When she got it, she emptied the pockets, kept the contents in a box in a desk drawer.

Take things there to recharge. Leave them overnight. Come back.

Lingering’s said to be unhealthy. There’s a shivering you feel in the air, and you can tell it’s coming from outside you, not inside.

They’re big, multitiered platforms like circular parking garages.

Drive your car in on the pad of the lowest level or climb the stairs in the central column to charge smaller objects on the upper levels. Set them on the concrete, or on the wooden shelves that seem to decay too quickly. No metal shelves, and you’ll want to leave coins and belt buckles outside.

What Was in the Coat Pockets
Coins with geometric designs, a scrap of scarlet paper. A metal cylinder, the segments of which could be twisted so that the lines etched on it connected in different ways. It didn’t do anything else.
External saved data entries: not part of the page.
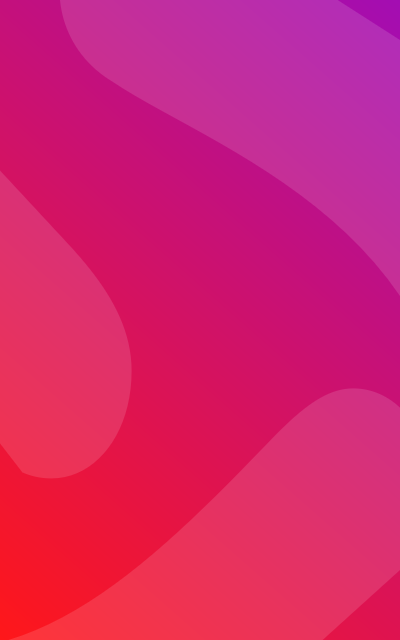
A WebGL 2 fragment shader for this background:

```glsl
#version 300 es
precision highp float;
// Diagonal red-to-violet gradient under three translucent flowing shapes.
// Each shape is a closed outline of lines and cubic curves; a signed distance
// to that outline gives a smooth edge. The canvas spans 100 by 160 units.

uniform vec2 u_resolution;
out vec4 fragColor;

const vec2 CANVAS = vec2(100.0, 160.0);
const vec3 RED = vec3(1.0, 0.09, 0.10);
const vec3 VIOLET = vec3(0.64, 0.05, 0.70);
const float VEIL = 0.13;
const int STEPS = 20;

// Outline state: x = nearest squared distance, y = side (+1 outside, -1 inside)
vec2 emptyOutline() {
  return vec2(1e6, 1.0);
}

void addLine(vec2 p, vec2 a, vec2 b, inout vec2 state) {
  vec2 edge = b - a;
  vec2 toP = p - a;
  vec2 gap = toP - edge * clamp(dot(toP, edge) / dot(edge, edge), 0.0, 1.0);
  state.x = min(state.x, dot(gap, gap));
  // Even-odd rule: flip the side for every edge crossed to the right
  if ((a.y > p.y) != (b.y > p.y)) {
    float crossing = a.x + edge.x * toP.y / edge.y;
    if (p.x < crossing) state.y = -state.y;
  }
}

vec2 cubic(vec2 a, vec2 b, vec2 c, vec2 d, float t) {
  float s = 1.0 - t;
  return s * s * s * a + 3.0 * s * t * (s * b + t * c) + t * t * t * d;
}

void addCurve(vec2 p, vec2 a, vec2 b, vec2 c, vec2 d, inout vec2 state) {
  vec2 previous = a;
  for (int i = 1; i <= STEPS; i++) {
    vec2 next = cubic(a, b, c, d, float(i) / float(STEPS));
    addLine(p, previous, next, state);
    previous = next;
  }
}

float coverage(vec2 state, float pixel) {
  float signedDistance = state.y * sqrt(state.x);
  return clamp(0.5 - signedDistance / pixel, 0.0, 1.0);
}

// Broad ribbon across the upper right
vec2 upperRibbon(vec2 p) {
  vec2 s = emptyOutline();
  vec2 start = vec2(14.8, 162.7), top = vec2(15.0, 160.0);
  vec2 bend = vec2(28.1, 139.6), right = vec2(100.0, 86.0);
  vec2 low = vec2(104.2, 80.0), high = vec2(104.2, 147.3), cut = vec2(80.2, 162.7);
  addLine(p, start, top, s);
  addCurve(p, top, vec2(15.8, 151.7), vec2(20.4, 144.2), bend, s);
  addCurve(p, bend, vec2(44.8, 128.3), vec2(80.2, 115.2), right, s);
  addLine(p, right, low, s);
  addLine(p, low, high, s);
  addLine(p, high, cut, s);
  addLine(p, cut, start, s);
  return s;
}

// Rounded lobe entering from the left
vec2 leftLobe(vec2 p) {
  vec2 s = emptyOutline();
  vec2 start = vec2(-4.2, 121.9), shoulder = vec2(17.7, 98.3);
  vec2 side = vec2(32.9, 67.3), base = vec2(12.9, 40.4);
  vec2 corner = vec2(5.6, 41.9), exitPoint = vec2(-4.2, 54.6);
  addLine(p, start, shoulder, s);
  addCurve(p, shoulder, vec2(26.0, 89.2), vec2(32.9, 79.2), side, s);
  addCurve(p, side, vec2(32.9, 51.7), vec2(24.0, 40.4), base, s);
  addCurve(p, base, vec2(10.0, 40.4), vec2(7.7, 41.0), corner, s);
  addLine(p, corner, exitPoint, s);
  addLine(p, exitPoint, start, s);
  return s;
}

// Rising wave along the lower right
vec2 lowerWave(vec2 p) {
  vec2 s = emptyOutline();
  vec2 start = vec2(-4.2, -1.9), foot = vec2(2.1, 0.0), slope = vec2(66.7, 49.0);
  vec2 crest = vec2(88.3, 62.9), right = vec2(100.0, 58.1);
  vec2 high = vec2(104.2, 54.2), low = vec2(104.2, 21.3), cut = vec2(76.0, -4.2);
  addLine(p, start, foot, s);
  addCurve(p, foot, vec2(25.0, 6.9), vec2(45.8, 27.3), slope, s);
  addCurve(p, slope, vec2(75.0, 57.7), vec2(81.3, 62.9), crest, s);
  addCurve(p, crest, vec2(92.9, 62.9), vec2(96.9, 61.0), right, s);
  addLine(p, right, high, s);
  addLine(p, high, low, s);
  addLine(p, low, cut, s);
  addLine(p, cut, start, s);
  return s;
}

void main() {
  vec2 p = gl_FragCoord.xy / u_resolution * CANVAS;
  float pixel = CANVAS.x / u_resolution.x;

  // Diagonal gradient from the lower left to the upper right
  vec2 direction = vec2(0.66, 0.75);
  vec3 color = mix(RED, VIOLET, dot(p, direction) / dot(CANVAS, direction));

  // White veils
  float veil = coverage(upperRibbon(p), pixel);
  veil = max(veil, coverage(leftLobe(p), pixel));
  veil = max(veil, coverage(lowerWave(p), pixel));
  fragColor = vec4(mix(color, vec3(1.0), VEIL * veil), 1.0);
}
```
The Powerhouse at the Foot of the Mountain
Powerhouses nearer to the reinhabited cities had managers and waiting lists; this one had nothing but a few pilgrims and the occasional curious visitor. So the Walking City stopped there twice a year to unload its powercells and recharge.

The first years after she came to the future, Aurelia travelled with the Walking City. One time they stopped there, she climbed the spiral stair to the top floor and left that metal cylinder on a shelf between a straylight mirror and a couple of moon keys.
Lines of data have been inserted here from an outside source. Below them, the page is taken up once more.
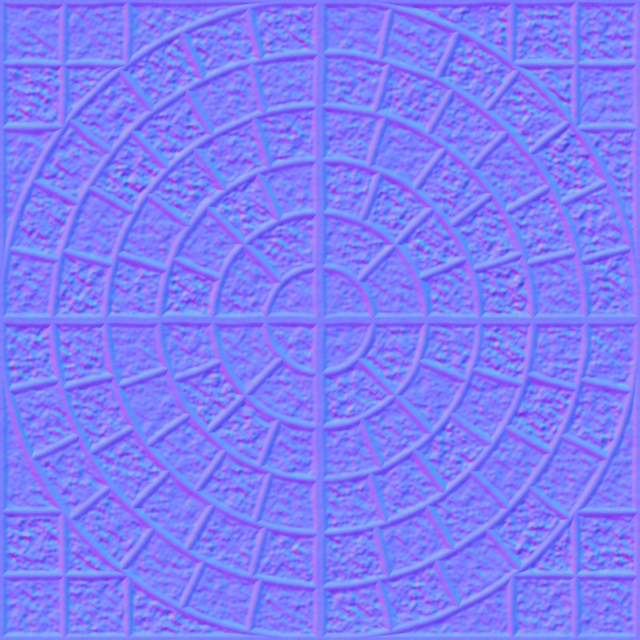
A Shadertoy shader for this texture map:

```glsl
const float HALF_PI = 1.5707963;

float hash(vec2 p) {
    vec3 q = fract(p.xyx * vec3(0.1031, 0.1030, 0.0973));
    q += dot(q, q.yzx + 33.33);
    return fract((q.x + q.y) * q.z);
}

float noise(vec2 p) {
    vec2 i = floor(p), f = fract(p);
    f = f * f * f * (f * (f * 6.0 - 15.0) + 10.0);
    return mix(mix(hash(i), hash(i + vec2(1, 0)), f.x),
               mix(hash(i + vec2(0, 1)), hash(i + vec2(1, 1)), f.x), f.y);
}

// Distance to the nearest joint in x, stone identity in yz
vec3 paving(vec2 p) {
    vec2 fromCentre = abs(p - 0.5);
    vec2 fromEdge = 0.5 - fromCentre;
    float radius = length(fromCentre);
    float rings = radius * 12.0;
    float joint;
    vec2 id;

    if (rings < 6.0) {
        // Concentric courses, cut into wedges per quadrant
        float course = floor(rings) + 1.0;
        float wedges = course + step(2.5, course);
        float turn = atan(fromCentre.y, fromCentre.x) / HALF_PI * wedges;
        float radial = abs(turn - round(turn)) / wedges * HALF_PI * radius;
        joint = min(radial, abs(rings - round(rings)) / 12.0);
        id = vec2(course, floor(turn));
    } else {
        // Square slabs fill the corners
        vec2 grid = abs(fromEdge - min(round(fromEdge * 10.0), 2.0) / 10.0);
        joint = min(min(grid.x, grid.y), (rings - 6.0) / 12.0);
        id = 20.0 + floor(min(fromEdge * 10.0, 2.5));
    }

    // Wider channels along the axes and the border
    vec2 channel = min(fromCentre, fromEdge);
    joint = min(joint, min(channel.x, channel.y) - 0.0033);
    return vec3(joint, id + 40.0 * step(0.5, p));
}

float height(vec2 p) {
    vec2 wobble = vec2(noise(p * 22.0), noise(p * 22.0 + 50.0)) - 0.5;
    vec3 stone = paving(p + 0.003 * wobble * smoothstep(0.0, 0.03, min(p.x, p.y)));
    float raised = smoothstep(0.0005, 0.0095, stone.x);

    // Chiselled grain, rougher on some stones
    vec2 g = mat2(0.8, 0.6, -0.6, 0.8) * p;
    float grain = noise(g * vec2(80, 115)) - 0.5 + 0.45 * (noise(g * 165.0 + 9.0) - 0.5);
    float roughness = mix(0.55, 1.25, hash(stone.yz));
    float cover = 0.12 + 0.88 * smoothstep(0.004, 0.013, stone.x) * roughness;

    return 0.0024 * raised + 0.0035 * grain * cover + 0.0015 * noise(p * 14.0);
}

void mainImage(out vec4 fragColor, in vec2 fragCoord) {
    vec2 p = fragCoord / iResolution.xy;
    vec2 e = vec2(0.0014, 0);
    vec2 slope = vec2(height(p + e.xy) - height(p - e.xy),
                      height(p + e.yx) - height(p - e.yx)) / (2.0 * e.x);

    // Upper stone edges fall away more steeply
    slope.y *= slope.y < 0.0 ? 1.2 : 0.95;

    // Tangent-space normal with green pointing down
    vec3 normal = normalize(vec3(-slope.x, slope.y, 1.0));
    fragColor = vec4(0.5 + 0.5 * normal, 1.0);
}
```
Powerhouse By Night
She reconsidered, went back just after sunset.

Her fillings tingled. The ring she’d forgotten to remove ached. The night spooky with all the charging objects glowing. A sound like rushing wind, but the air utterly still.
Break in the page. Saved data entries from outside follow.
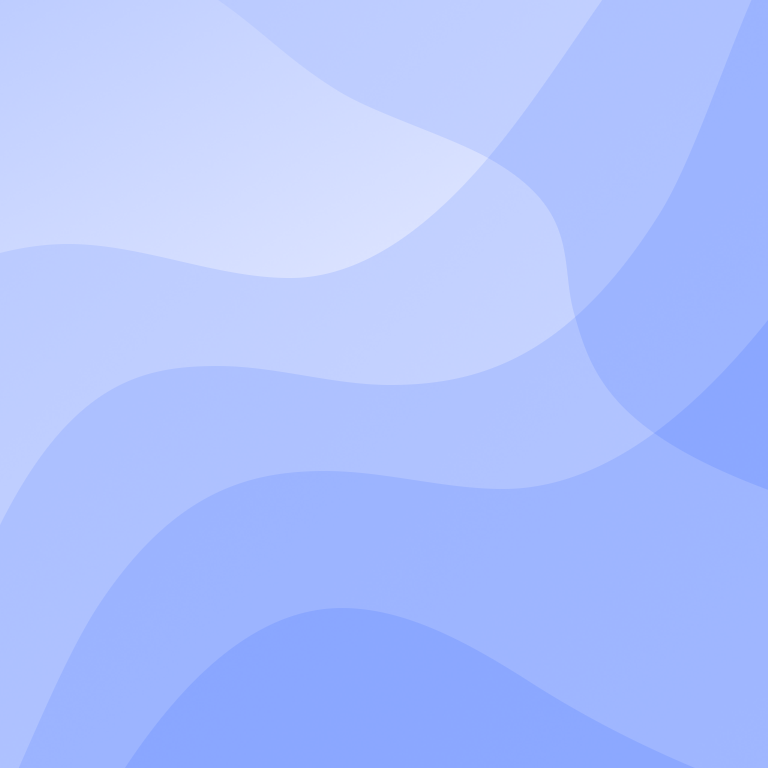
This background is drawn by a Shadertoy shader. Its source:

```glsl
#define DEEP vec3(0.55, 0.66, 1.0)
#define PALE vec3(0.82, 0.86, 1.0)
#define TONE_STEP 0.254
#define SHEEN 0.185
#define GRAIN 0.012
#define GRAIN_CELLS 512.0

// Cubic span between two knots, each holding (position, height, slope)
float span(float x, vec3 a, vec3 b) {
    float width = b.x - a.x;
    float t = clamp((x - a.x) / width, 0.0, 1.0);
    float s = 1.0 - t;
    return mix(a.y, b.y, t * t * (3.0 - 2.0 * t))
         + width * t * s * (a.z * s - b.z * t);
}

// Smooth curve through five knots
float flow(float x, vec3 a, vec3 b, vec3 c, vec3 d, vec3 e) {
    if (x < b.x) return span(x, a, b);
    if (x < c.x) return span(x, b, c);
    if (x < d.x) return span(x, c, d);
    return span(x, d, e);
}

// Antialiased coverage of the positive side of an edge
float cover(float d) {
    return clamp(0.5 + d / max(length(vec2(dFdx(d), dFdy(d))), 1e-5), 0.0, 1.0);
}

float hash(vec2 p) {
    vec3 q = fract(p.xyx * 0.1031);
    q += dot(q, q.yzx + 33.33);
    return fract((q.x + q.y) * q.z);
}

void mainImage(out vec4 fragColor, in vec2 fragCoord) {
    vec2 p = fragCoord / iResolution.xy;

    // Three rising waves and a low hill
    float upper = flow(p.x, vec3(0.0, 0.6706, 0.25), vec3(0.0885, 0.6823, 0.0),
        vec3(0.3776, 0.638, 0.0), vec3(0.6354, 0.7943, 1.18), vec3(0.807, 1.0326, 1.4));
    float middle = flow(p.x, vec3(0.0, 0.3164, 2.0), vec3(0.2839, 0.5234, 0.0),
        vec3(0.5078, 0.4987, 0.0), vec3(0.8594, 0.7227, 1.6), vec3(1.0, 1.047, 2.0));
    float lower = flow(p.x, vec3(0.0, -0.0547, 2.2), vec3(0.1302, 0.2148, 1.5),
        vec3(0.4232, 0.3867, 0.0), vec3(0.6549, 0.3633, 0.0), vec3(1.0, 0.5833, 1.25));
    float hill = flow(p.x, vec3(0.1302, -0.0521, 1.7), vec3(0.4453, 0.2083, 0.0),
        vec3(0.6901, 0.112, -0.64), vec3(0.9049, 0.0, -0.42), vec3(1.0, -0.035, -0.33));

    // Descending veil, measured sideways from its edge
    float veil = flow(p.y, vec3(0.352, 1.0286, -2.9), vec3(0.5924, 0.7474, -0.28),
        vec3(0.7943, 0.6354, -1.8), vec3(0.8802, 0.4427, -1.65), vec3(1.0, 0.2839, -1.45));

    // Every overlapping layer deepens the colour by one step
    float level = cover(upper - p.y) + cover(middle - p.y) + cover(lower - p.y)
                + cover(hill - p.y) + cover(p.x - veil);

    // Broad light in the palest area, a fainter one in the others
    float depth = max(level, 1.0);
    float down = 1.0 - p.y;
    float broad = 0.4 * p.x + 0.67 * down - 0.29;
    float faint = SHEEN * (p.x + down - 0.4 - 0.3 * depth) / depth;
    float tone = 1.0 - TONE_STEP * level + mix(broad, faint, min(level, 1.0));

    // Fine grain
    tone += GRAIN * (hash(floor(p * GRAIN_CELLS)) - 0.5);
    fragColor = vec4(clamp(mix(DEEP, PALE, tone), 0.0, 1.0), 1.0);
}
```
Her coat’s scales were dull dead brown.

The metal tube was now a telescope that showed a world that didn’t exist anymore, a world of crystal towers and floating bubblecars. The future that had come and gone while she’d been in suspension. Looking through, she felt a sort of sunset sadness.

She gave it to a friend, someone future-born. He loved it.

“Get off the counter!” The chicken fluttered onto the dining-room table. I shooed it toward the outside door, but it flew back to the pass-thru. It pecked at the formica. Then it looked at me.
“These pastel boomerangs are so 50′s.”
“Shut up!” I pulled the cleaver off the magnet bar beside the sink. Me and the chicken, we had a history.
“Are you pondering what I’m pondering?” it asked.
“I think so,” I replied, “but you need two witnesses for a legal will, and we’re alone here.”
An echidna wearing a magenta cape leaped from behind the fridge. “That’s where you’re wrong!” it shrieked.
I jumped. I hadn’t expected the echidna. But then, nobody does. I advanced on the chicken, keeping one eye on the echidna, which made menacing gestures with its forepaws. The wind was picking up, and there was a lot of trash in the air. Wind? Indoors? The anteater laughed crazily.
“Kinda slow on the uptake,” the chicken remarked. “Your housekeeping leaves a lot to be desired,” it added. “And your leap was more a stumble” it said to the echidna. At this point paper was knee deep on the kitchen floor and I couldn’t get into the dining room. I backed out into the hall and went around the other way. However, the dining room doorway was stuffed to the top with shredded paper. I could hear the chicken ranting about clashing paint colors and crooked paintings.
I went outside to call 911.
Darrell Crosby answered. We went to high school together. He married Melissa Echols, a girl I’d had a crush on for years. But I didn’t hold it against him. Not considering how things turned out. I mean, I knew she was an animal lover, but that girl went way too far. There should’ve been a law. Heck, there used to be a law. Bottom line, I knew Darrell would be on my side.
“I’d love to help you, Ted. You know how I feel about them. But my hands are tied as long as they don’t hurt anyone. They didn’t hurt you, did they,” he asked hopefully.
“Couple paper cuts. But they’re occupying my house! At least my dining room. Am I supposed to eat standing up?”
“What part of ‘I can’t freaking arrest them’ don’t you get?”
“You won’t do anything.”
“Can’t.” He hung up.
I hate these stupid animal superheroes, but I hate Critical Chicken the most.

Auto Draft

by Rudi Dornemann

Auto Draft

by Rudi Dornemann